Exercise – Look at the entries below and restate word for word the lines from the first through the one that has "--blue:#1f55a5; --blue-dark:#194587; --leaf:#2c66b4;".
======== Records provided ========
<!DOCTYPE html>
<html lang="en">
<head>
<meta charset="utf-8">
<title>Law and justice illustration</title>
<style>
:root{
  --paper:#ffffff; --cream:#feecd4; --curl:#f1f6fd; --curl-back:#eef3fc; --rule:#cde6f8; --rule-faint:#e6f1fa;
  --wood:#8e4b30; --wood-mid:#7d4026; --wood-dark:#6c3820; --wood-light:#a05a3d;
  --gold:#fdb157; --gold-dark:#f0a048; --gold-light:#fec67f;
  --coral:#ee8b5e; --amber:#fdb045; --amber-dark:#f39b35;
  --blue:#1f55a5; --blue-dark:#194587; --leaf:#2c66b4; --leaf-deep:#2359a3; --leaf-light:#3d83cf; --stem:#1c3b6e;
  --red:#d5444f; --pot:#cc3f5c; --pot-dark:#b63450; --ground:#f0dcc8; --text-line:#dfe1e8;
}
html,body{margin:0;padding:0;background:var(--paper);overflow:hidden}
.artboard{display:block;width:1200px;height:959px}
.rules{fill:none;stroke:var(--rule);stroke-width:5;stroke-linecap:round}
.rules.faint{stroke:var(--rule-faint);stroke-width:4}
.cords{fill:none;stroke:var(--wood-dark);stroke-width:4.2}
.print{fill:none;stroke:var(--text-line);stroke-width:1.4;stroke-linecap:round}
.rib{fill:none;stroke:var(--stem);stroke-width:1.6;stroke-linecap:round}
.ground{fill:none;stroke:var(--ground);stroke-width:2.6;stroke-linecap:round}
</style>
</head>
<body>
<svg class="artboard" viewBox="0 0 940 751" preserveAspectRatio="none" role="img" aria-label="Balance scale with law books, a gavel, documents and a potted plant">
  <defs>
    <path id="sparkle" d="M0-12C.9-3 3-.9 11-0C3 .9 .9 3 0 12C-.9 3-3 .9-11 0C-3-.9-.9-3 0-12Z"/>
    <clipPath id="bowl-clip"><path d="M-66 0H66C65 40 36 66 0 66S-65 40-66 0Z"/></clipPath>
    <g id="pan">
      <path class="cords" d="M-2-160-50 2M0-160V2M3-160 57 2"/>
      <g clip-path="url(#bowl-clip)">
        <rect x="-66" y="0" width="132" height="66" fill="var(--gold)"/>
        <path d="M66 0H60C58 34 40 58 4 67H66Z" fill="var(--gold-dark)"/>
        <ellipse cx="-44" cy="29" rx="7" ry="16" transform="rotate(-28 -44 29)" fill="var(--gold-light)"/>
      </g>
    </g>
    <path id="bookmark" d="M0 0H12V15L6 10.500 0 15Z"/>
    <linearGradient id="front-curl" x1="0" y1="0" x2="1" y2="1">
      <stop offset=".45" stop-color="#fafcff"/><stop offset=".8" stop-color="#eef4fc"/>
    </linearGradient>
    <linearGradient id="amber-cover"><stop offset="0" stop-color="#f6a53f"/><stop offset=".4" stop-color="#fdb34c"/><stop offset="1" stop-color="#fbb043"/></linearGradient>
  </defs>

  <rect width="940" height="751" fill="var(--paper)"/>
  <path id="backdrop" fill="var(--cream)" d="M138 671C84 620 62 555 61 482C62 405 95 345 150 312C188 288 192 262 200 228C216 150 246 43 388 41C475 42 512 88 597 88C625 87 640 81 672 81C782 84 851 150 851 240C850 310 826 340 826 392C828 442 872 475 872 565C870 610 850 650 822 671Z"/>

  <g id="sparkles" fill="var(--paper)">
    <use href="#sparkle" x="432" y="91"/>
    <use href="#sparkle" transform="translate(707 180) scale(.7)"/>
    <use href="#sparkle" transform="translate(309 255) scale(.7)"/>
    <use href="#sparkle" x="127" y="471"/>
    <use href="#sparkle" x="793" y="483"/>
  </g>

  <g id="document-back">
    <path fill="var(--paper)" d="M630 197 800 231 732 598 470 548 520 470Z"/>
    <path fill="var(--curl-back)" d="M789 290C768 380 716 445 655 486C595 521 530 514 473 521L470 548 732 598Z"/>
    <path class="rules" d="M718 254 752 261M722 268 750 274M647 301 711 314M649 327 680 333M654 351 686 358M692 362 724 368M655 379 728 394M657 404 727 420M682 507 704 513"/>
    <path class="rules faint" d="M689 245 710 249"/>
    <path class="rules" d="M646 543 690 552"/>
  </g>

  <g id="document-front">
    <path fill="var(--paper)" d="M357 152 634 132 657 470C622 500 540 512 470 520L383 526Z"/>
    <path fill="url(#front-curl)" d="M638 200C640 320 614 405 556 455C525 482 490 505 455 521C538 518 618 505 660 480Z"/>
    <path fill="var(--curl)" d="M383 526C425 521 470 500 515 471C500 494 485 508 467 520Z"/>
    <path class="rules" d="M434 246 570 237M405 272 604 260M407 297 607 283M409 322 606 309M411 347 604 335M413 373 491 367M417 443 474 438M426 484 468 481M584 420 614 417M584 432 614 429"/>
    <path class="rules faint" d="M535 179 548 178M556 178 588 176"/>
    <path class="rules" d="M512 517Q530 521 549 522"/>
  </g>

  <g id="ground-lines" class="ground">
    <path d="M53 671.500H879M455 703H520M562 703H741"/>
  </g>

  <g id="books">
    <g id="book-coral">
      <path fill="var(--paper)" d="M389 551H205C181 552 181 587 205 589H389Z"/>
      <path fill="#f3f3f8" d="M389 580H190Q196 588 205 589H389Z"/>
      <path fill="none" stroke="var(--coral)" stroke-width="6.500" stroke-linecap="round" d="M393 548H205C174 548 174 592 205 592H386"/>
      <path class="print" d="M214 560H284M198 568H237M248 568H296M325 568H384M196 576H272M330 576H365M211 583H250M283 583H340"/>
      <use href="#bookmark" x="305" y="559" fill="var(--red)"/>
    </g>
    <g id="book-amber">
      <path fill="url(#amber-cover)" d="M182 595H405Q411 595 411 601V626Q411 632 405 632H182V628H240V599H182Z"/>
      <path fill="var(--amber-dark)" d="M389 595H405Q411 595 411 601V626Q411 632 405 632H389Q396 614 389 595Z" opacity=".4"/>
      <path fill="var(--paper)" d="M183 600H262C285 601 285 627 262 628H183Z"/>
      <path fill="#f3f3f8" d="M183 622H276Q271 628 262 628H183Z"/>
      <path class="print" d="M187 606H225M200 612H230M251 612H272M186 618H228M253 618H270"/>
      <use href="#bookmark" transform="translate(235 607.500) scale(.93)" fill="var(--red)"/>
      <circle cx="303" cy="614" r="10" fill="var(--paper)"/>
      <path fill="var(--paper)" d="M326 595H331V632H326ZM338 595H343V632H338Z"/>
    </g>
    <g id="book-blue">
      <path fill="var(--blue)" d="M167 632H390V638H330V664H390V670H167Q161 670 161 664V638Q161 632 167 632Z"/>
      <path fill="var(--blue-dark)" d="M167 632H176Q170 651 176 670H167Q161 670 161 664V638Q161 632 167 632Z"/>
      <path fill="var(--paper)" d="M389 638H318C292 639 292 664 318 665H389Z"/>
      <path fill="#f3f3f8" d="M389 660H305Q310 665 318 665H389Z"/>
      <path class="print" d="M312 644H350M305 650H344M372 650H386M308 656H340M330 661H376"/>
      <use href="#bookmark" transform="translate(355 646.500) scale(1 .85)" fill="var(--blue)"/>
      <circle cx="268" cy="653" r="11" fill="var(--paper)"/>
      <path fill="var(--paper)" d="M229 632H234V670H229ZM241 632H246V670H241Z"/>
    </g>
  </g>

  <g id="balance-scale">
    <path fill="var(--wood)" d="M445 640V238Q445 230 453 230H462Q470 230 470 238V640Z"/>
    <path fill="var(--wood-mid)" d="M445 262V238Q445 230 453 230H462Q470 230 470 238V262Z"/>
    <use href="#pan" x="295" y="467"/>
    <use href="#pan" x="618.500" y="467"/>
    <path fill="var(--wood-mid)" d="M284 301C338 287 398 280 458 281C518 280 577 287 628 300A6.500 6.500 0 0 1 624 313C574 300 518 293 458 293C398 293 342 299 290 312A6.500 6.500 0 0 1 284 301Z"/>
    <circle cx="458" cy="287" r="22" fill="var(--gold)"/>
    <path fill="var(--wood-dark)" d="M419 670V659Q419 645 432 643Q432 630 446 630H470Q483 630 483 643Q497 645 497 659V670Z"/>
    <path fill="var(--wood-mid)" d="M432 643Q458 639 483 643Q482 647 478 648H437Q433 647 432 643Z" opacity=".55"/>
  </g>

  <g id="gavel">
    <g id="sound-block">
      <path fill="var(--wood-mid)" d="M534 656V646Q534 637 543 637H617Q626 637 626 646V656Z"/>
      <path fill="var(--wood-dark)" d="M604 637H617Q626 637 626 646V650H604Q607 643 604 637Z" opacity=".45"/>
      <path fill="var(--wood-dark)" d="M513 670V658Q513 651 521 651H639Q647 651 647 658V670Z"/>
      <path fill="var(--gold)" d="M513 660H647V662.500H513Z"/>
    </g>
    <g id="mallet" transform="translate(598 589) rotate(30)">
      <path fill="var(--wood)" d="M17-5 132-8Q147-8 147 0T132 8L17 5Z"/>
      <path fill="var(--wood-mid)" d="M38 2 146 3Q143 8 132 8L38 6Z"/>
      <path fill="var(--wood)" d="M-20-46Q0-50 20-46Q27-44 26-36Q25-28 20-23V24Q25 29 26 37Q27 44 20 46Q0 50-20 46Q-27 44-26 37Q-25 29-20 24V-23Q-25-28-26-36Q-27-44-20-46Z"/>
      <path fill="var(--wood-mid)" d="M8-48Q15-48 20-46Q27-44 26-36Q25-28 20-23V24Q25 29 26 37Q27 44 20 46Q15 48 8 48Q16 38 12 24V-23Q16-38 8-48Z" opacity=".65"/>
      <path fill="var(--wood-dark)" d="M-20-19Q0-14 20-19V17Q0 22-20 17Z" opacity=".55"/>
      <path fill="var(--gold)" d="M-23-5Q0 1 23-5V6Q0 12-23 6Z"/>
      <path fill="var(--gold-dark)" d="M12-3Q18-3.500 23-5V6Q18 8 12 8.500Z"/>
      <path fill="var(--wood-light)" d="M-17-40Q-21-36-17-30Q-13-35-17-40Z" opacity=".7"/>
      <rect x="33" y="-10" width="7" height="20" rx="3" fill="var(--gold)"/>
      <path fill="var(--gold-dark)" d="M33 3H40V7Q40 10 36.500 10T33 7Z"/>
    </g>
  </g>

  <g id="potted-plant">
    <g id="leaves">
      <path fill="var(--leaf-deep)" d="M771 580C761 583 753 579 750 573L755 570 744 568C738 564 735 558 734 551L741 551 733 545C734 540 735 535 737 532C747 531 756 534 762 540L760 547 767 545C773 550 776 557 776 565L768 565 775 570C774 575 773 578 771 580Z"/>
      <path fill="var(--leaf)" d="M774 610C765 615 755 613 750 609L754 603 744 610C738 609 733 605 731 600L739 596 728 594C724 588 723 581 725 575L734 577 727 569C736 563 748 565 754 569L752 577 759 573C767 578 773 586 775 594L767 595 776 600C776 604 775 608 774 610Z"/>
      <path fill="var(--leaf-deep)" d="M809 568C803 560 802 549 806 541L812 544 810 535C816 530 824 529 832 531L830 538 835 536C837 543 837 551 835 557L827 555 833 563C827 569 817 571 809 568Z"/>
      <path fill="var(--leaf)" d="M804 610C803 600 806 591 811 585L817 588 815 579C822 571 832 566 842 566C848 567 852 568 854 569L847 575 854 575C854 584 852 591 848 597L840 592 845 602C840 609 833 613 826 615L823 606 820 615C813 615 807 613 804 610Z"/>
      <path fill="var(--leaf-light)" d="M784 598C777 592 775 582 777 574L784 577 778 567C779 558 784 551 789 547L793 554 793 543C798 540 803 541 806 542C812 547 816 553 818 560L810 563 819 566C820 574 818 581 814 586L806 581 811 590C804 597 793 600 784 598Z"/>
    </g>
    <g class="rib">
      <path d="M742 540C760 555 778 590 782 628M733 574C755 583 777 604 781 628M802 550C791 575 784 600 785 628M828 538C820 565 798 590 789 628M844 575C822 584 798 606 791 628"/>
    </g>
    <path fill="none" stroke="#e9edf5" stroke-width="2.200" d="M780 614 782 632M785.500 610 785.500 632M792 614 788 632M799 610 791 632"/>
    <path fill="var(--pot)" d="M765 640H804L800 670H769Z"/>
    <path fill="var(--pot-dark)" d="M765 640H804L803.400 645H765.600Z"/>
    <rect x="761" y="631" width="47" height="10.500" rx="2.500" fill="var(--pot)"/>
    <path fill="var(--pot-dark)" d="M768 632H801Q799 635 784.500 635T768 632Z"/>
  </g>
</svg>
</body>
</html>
========
Solution below –
<!DOCTYPE html>
<html lang="en">
<head>
<meta charset="utf-8">
<title>Law and justice illustration</title>
<style>
:root{
  --paper:#ffffff; --cream:#feecd4; --curl:#f1f6fd; --curl-back:#eef3fc; --rule:#cde6f8; --rule-faint:#e6f1fa;
  --wood:#8e4b30; --wood-mid:#7d4026; --wood-dark:#6c3820; --wood-light:#a05a3d;
  --gold:#fdb157; --gold-dark:#f0a048; --gold-light:#fec67f;
  --coral:#ee8b5e; --amber:#fdb045; --amber-dark:#f39b35;
  --blue:#1f55a5; --blue-dark:#194587; --leaf:#2c66b4; --leaf-deep:#2359a3; --leaf-light:#3d83cf; --stem:#1c3b6e;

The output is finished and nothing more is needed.